**What you need to do:**
Omit all pictures and give the records below again exactly as written.

##########

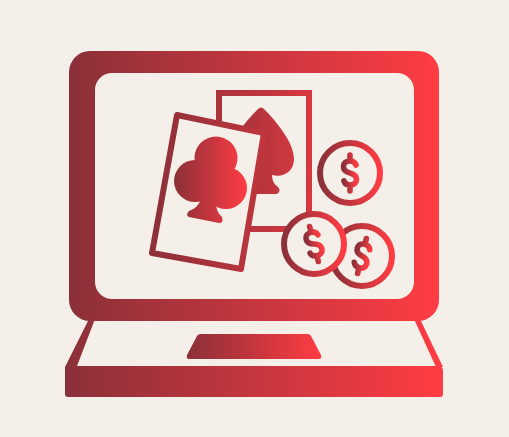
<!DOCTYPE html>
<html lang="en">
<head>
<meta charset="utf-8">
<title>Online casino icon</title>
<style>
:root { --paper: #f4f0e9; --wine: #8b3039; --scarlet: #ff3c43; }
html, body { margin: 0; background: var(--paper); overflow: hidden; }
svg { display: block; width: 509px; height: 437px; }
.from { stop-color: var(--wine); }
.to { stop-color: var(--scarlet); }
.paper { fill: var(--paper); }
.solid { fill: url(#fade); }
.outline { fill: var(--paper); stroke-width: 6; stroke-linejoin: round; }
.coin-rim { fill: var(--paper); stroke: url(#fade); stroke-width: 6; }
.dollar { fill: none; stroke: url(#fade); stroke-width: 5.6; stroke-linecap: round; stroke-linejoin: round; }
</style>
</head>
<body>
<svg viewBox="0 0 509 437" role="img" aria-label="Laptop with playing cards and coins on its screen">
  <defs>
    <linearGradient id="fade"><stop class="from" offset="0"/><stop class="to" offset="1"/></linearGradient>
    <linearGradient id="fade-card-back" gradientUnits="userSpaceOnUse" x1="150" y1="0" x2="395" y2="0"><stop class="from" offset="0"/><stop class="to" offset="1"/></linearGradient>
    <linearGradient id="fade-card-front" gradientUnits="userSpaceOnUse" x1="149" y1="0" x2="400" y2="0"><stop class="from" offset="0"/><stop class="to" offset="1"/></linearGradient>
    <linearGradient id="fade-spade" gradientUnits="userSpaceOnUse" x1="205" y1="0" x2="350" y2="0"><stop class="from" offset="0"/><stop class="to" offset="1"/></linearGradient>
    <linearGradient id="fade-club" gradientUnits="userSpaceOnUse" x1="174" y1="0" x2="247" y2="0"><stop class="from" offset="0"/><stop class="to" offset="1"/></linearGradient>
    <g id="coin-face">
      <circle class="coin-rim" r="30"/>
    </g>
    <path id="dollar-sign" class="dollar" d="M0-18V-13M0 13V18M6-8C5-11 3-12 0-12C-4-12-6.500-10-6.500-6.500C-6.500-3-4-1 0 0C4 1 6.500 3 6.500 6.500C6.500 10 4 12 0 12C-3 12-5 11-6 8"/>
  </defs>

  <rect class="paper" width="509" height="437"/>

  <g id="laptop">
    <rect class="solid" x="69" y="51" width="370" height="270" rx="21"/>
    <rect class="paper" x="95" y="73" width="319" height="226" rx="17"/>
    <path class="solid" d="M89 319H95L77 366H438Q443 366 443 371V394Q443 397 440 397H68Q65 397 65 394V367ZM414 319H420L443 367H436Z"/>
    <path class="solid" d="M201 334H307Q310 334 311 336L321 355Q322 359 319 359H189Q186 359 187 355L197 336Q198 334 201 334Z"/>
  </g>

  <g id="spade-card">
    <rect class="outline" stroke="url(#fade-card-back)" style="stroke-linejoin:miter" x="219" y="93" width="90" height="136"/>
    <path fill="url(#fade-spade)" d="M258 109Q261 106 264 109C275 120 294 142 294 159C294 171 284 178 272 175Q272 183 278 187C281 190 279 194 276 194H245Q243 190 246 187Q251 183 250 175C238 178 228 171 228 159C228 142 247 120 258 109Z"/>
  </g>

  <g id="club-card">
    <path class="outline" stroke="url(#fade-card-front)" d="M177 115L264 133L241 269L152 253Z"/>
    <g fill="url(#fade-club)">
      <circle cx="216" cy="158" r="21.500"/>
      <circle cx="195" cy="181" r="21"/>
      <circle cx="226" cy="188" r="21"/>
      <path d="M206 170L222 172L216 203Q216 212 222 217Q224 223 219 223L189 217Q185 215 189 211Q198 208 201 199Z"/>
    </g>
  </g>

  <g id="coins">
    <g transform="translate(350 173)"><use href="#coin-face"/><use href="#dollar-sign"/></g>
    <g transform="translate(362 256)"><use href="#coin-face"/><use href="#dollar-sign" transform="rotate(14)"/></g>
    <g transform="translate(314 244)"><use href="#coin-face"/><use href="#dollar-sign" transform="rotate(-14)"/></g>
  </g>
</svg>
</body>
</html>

##########

**Output of the task:**
<!DOCTYPE html>
<html lang="en">
<head>
<meta charset="utf-8">
<title>Online casino icon</title>
<style>
:root { --paper: #f4f0e9; --wine: #8b3039; --scarlet: #ff3c43; }
html, body { margin: 0; background: var(--paper); overflow: hidden; }
svg { display: block; width: 509px; height: 437px; }
.from { stop-color: var(--wine); }
.to { stop-color: var(--scarlet); }
.paper { fill: var(--paper); }
.solid { fill: url(#fade); }
.outline { fill: var(--paper); stroke-width: 6; stroke-linejoin: round; }
.coin-rim { fill: var(--paper); stroke: url(#fade); stroke-width: 6; }
.dollar { fill: none; stroke: url(#fade); stroke-width: 5.6; stroke-linecap: round; stroke-linejoin: round; }
</style>
</head>
<body>
<svg viewBox="0 0 509 437" role="img" aria-label="Laptop with playing cards and coins on its screen">
  <defs>
    <linearGradient id="fade"><stop class="from" offset="0"/><stop class="to" offset="1"/></linearGradient>
    <linearGradient id="fade-card-back" gradientUnits="userSpaceOnUse" x1="150" y1="0" x2="395" y2="0"><stop class="from" offset="0"/><stop class="to" offset="1"/></linearGradient>
    <linearGradient id="fade-card-front" gradientUnits="userSpaceOnUse" x1="149" y1="0" x2="400" y2="0"><stop class="from" offset="0"/><stop class="to" offset="1"/></linearGradient>
    <linearGradient id="fade-spade" gradientUnits="userSpaceOnUse" x1="205" y1="0" x2="350" y2="0"><stop class="from" offset="0"/><stop class="to" offset="1"/></linearGradient>
    <linearGradient id="fade-club" gradientUnits="userSpaceOnUse" x1="174" y1="0" x2="247" y2="0"><stop class="from" offset="0"/><stop class="to" offset="1"/></linearGradient>
    <g id="coin-face">
      <circle class="coin-rim" r="30"/>
    </g>
    <path id="dollar-sign" class="dollar" d="M0-18V-13M0 13V18M6-8C5-11 3-12 0-12C-4-12-6.500-10-6.500-6.500C-6.500-3-4-1 0 0C4 1 6.500 3 6.500 6.500C6.500 10 4 12 0 12C-3 12-5 11-6 8"/>
  </defs>

  <rect class="paper" width="509" height="437"/>

  <g id="laptop">
    <rect class="solid" x="69" y="51" width="370" height="270" rx="21"/>
    <rect class="paper" x="95" y="73" width="319" height="226" rx="17"/>
    <path class="solid" d="M89 319H95L77 366H438Q443 366 443 371V394Q443 397 440 397H68Q65 397 65 394V367ZM414 319H420L443 367H436Z"/>
    <path class="solid" d="M201 334H307Q310 334 311 336L321 355Q322 359 319 359H189Q186 359 187 355L197 336Q198 334 201 334Z"/>
  </g>

  <g id="spade-card">
    <rect class="outline" stroke="url(#fade-card-back)" style="stroke-linejoin:miter" x="219" y="93" width="90" height="136"/>
    <path fill="url(#fade-spade)" d="M258 109Q261 106 264 109C275 120 294 142 294 159C294 171 284 178 272 175Q272 183 278 187C281 190 279 194 276 194H245Q243 190 246 187Q251 183 250 175C238 178 228 171 228 159C228 142 247 120 258 109Z"/>
  </g>

  <g id="club-card">
    <path class="outline" stroke="url(#fade-card-front)" d="M177 115L264 133L241 269L152 253Z"/>
    <g fill="url(#fade-club)">
      <circle cx="216" cy="158" r="21.500"/>
      <circle cx="195" cy="181" r="21"/>
      <circle cx="226" cy="188" r="21"/>
      <path d="M206 170L222 172L216 203Q216 212 222 217Q224 223 219 223L189 217Q185 215 189 211Q198 208 201 199Z"/>
    </g>
  </g>

  <g id="coins">
    <g transform="translate(350 173)"><use href="#coin-face"/><use href="#dollar-sign"/></g>
    <g transform="translate(362 256)"><use href="#coin-face"/><use href="#dollar-sign" transform="rotate(14)"/></g>
    <g transform="translate(314 244)"><use href="#coin-face"/><use href="#dollar-sign" transform="rotate(-14)"/></g>
  </g>
</svg>
</body>
</html>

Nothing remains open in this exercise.